Developing a New Character

            It’s easy to reuse characters that we know and love. We’ve already established who they are, what they like and don’t like and the things they do. We’ve created friends, jobs, homes. And enemies as well as tension points.

            Your task is to create an entirely new character.

Do some online photo research by putting in age, skin color and gender. From that range of photos, choose one that seems the most likely to star in your next story.

Expand your search to include things they might wear, from top to bottom.

Add a quirk to their appearance. It might be a sprinkling of freckles or an entire constellation of them. Perhaps there’s a mustache turned up at the ends or maybe a hint of beard. Short hair, long, or none at all.
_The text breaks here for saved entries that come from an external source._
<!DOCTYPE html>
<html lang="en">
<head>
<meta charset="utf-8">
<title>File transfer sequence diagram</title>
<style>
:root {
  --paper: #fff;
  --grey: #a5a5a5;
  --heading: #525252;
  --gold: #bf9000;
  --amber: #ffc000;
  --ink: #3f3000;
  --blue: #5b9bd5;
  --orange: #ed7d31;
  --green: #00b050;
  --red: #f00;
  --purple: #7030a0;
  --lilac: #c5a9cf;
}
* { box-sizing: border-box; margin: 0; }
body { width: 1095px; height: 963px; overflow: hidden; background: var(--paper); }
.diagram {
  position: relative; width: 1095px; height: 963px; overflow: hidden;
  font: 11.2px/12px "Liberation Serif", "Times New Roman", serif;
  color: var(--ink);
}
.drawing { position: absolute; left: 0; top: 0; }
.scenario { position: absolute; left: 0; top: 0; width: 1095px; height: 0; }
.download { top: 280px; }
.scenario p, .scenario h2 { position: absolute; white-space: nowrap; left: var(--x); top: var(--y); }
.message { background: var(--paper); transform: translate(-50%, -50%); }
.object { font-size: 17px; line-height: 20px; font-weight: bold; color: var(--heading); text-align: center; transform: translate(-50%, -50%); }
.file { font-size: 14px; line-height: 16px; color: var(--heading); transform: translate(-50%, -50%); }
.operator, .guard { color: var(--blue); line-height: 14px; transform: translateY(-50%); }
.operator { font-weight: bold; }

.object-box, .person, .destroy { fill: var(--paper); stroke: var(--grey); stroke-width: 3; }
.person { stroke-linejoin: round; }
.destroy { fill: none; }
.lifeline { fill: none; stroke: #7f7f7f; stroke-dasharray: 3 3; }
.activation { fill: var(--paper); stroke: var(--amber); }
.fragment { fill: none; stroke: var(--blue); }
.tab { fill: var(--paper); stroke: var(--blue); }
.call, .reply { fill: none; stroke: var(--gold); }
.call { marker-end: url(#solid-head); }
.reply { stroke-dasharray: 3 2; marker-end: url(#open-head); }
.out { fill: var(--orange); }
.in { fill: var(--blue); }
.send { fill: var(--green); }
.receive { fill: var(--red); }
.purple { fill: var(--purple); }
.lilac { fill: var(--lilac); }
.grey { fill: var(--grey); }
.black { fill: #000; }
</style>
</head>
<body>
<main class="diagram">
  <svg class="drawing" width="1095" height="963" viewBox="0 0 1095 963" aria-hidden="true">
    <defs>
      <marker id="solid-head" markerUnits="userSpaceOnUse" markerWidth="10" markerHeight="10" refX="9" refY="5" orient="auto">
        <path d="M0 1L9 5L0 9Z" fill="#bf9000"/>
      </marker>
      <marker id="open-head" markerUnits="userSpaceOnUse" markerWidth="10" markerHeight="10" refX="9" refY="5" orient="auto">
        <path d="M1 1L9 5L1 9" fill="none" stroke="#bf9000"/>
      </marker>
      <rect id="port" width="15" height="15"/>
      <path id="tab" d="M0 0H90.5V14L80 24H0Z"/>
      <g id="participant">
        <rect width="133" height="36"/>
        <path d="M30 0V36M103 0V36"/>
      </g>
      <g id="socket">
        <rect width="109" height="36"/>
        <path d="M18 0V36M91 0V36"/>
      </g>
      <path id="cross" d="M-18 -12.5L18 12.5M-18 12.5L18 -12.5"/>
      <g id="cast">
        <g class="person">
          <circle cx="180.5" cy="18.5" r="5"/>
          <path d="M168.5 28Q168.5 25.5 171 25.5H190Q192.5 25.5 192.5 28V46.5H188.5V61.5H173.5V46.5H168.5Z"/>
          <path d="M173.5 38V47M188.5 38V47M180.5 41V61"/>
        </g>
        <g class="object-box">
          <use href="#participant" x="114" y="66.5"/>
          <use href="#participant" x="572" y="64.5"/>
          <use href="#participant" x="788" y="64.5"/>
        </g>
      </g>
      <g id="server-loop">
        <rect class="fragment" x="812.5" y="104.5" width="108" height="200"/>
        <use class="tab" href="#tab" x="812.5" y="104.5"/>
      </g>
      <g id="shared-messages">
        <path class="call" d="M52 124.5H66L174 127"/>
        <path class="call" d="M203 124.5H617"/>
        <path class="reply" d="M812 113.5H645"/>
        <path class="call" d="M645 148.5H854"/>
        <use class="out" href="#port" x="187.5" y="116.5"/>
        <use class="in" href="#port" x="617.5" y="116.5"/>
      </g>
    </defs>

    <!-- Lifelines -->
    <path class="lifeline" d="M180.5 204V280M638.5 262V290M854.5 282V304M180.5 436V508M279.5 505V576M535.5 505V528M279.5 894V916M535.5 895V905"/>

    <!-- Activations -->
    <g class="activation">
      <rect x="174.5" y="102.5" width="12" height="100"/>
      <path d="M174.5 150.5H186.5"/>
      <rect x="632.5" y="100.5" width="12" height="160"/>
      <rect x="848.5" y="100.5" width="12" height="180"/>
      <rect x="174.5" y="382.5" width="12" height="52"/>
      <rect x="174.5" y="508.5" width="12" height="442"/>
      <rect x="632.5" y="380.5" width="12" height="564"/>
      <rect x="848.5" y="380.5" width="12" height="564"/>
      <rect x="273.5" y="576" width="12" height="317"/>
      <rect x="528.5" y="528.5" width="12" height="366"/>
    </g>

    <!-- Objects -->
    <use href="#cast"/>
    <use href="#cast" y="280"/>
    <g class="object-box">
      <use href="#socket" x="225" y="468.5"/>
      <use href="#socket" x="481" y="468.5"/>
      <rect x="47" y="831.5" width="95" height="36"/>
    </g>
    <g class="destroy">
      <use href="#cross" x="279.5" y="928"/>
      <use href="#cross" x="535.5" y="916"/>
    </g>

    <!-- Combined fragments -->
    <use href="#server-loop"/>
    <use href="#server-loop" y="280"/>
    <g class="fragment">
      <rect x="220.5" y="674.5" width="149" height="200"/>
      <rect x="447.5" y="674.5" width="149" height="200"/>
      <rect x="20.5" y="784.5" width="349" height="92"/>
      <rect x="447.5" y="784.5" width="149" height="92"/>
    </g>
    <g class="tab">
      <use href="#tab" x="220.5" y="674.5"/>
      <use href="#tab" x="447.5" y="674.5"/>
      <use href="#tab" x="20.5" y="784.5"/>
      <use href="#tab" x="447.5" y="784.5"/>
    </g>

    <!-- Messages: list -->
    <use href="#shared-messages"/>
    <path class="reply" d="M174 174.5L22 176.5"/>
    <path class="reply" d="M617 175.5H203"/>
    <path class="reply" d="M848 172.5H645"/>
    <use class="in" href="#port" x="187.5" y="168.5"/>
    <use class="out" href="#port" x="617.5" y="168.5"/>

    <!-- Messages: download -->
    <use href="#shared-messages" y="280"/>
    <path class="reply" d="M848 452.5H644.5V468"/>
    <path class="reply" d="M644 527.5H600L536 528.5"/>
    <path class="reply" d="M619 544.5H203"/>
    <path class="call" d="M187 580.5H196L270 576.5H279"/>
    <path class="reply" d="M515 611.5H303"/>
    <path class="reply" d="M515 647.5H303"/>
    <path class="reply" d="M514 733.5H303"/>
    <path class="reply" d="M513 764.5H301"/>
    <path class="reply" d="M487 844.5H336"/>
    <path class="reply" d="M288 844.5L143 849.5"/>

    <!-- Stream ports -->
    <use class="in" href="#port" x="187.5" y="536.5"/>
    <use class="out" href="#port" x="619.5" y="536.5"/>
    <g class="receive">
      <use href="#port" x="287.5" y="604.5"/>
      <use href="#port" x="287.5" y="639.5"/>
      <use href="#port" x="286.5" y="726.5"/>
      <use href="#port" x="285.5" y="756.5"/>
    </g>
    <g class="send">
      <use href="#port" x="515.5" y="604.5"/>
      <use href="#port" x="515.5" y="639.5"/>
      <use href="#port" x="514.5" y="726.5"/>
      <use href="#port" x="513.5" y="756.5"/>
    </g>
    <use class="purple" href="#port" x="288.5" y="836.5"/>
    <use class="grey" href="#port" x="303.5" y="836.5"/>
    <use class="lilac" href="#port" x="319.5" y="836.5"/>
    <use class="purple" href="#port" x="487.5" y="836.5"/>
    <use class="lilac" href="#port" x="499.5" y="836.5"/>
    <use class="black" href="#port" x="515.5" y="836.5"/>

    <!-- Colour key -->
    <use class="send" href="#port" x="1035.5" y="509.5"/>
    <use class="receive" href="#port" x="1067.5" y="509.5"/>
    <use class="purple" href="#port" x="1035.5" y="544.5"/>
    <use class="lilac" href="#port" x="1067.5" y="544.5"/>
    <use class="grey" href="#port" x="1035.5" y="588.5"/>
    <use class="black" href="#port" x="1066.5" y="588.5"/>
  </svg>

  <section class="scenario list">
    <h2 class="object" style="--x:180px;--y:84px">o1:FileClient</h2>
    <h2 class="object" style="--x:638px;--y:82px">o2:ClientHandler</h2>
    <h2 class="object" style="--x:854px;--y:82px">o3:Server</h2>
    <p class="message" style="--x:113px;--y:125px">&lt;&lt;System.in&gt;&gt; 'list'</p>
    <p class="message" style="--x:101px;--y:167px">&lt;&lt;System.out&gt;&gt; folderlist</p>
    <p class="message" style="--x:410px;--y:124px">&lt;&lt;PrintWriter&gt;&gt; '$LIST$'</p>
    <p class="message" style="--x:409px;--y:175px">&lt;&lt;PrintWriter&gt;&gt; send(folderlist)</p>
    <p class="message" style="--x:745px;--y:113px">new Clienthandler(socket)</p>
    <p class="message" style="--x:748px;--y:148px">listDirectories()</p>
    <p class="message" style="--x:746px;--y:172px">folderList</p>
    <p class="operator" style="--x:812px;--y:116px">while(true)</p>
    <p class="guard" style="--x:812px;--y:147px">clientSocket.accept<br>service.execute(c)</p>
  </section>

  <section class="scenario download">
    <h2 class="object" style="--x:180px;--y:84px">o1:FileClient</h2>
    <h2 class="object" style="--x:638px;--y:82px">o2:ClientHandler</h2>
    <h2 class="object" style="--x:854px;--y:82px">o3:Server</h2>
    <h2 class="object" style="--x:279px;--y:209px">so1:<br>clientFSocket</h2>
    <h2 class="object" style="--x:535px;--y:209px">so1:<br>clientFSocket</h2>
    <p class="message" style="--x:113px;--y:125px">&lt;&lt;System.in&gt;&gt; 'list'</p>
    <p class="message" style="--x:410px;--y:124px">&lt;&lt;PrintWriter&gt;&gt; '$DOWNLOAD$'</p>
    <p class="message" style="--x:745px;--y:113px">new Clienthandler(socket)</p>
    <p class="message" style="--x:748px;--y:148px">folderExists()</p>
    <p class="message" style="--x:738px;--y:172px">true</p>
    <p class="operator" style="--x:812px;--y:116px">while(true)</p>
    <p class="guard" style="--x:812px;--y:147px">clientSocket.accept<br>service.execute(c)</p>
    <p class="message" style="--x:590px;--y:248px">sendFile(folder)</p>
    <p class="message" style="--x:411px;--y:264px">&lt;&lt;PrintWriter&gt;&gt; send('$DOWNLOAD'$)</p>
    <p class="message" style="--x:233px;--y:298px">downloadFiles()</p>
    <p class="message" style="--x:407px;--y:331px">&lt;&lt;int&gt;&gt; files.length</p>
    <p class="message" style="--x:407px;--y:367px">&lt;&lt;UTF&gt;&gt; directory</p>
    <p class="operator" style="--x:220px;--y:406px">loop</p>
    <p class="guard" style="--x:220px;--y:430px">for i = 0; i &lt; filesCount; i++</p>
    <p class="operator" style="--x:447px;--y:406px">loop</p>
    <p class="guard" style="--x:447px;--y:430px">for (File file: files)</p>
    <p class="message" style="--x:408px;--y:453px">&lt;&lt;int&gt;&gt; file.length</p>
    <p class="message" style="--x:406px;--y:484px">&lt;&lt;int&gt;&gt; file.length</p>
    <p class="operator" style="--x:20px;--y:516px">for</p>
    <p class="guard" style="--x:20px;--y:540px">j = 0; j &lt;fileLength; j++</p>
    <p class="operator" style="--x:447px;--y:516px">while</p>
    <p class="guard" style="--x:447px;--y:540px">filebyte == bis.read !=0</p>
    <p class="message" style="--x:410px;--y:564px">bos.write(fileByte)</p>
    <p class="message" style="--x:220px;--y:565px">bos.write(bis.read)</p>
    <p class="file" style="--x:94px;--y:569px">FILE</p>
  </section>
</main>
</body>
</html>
Blonde, bleached blonde, tinted with blue or shaven completely off.

Choose height. Do you want your character to tower over others in an intimidating way or to be short and diminutive? Heavy or wiry? Muscular or flabby? Short neck or long? Wide square shoulders or droopy ones?

Next come up with about three likes and three dislikes. For example, hates bacon but loves rap music. Loves boots but hates the smell of coffee.

The more unusual the character, the more interesting the story will be.

Have fun with this one.

Creative Nonfiction: Important Events

Creative nonfiction requires observation. It is more concerned with what is being observed than with imagination. When we write stories from our life, we try to reconstruct events, to the best of our ability, as we remember them happening.

The catalyst for writing does not have to be a tragic loss. What is necessary is to explore the significance of specific events and our reaction to them. Readers want to know how the event affected the writer and whether or not those effects still permeate the writer’s life well after the conclusion of the event.

To find things to rewrite, begin by skimming a newspaper or informational website. Stop when a headline speaks to you. Read, looking to see what resonates with you. If nothing does, then search some more.

Your task, after reading an interesting article, is to write. You might begin with a free write in which you put into words anything that comes to mind.

Go back and search for information that raises specific questions. Imagine scenarios that you could expand into story.

Write a simple sketch of the story that comes to mind. Reread, looking for places where you can add detail and emotion. Reread again. Add more detail.

Have fun with this one.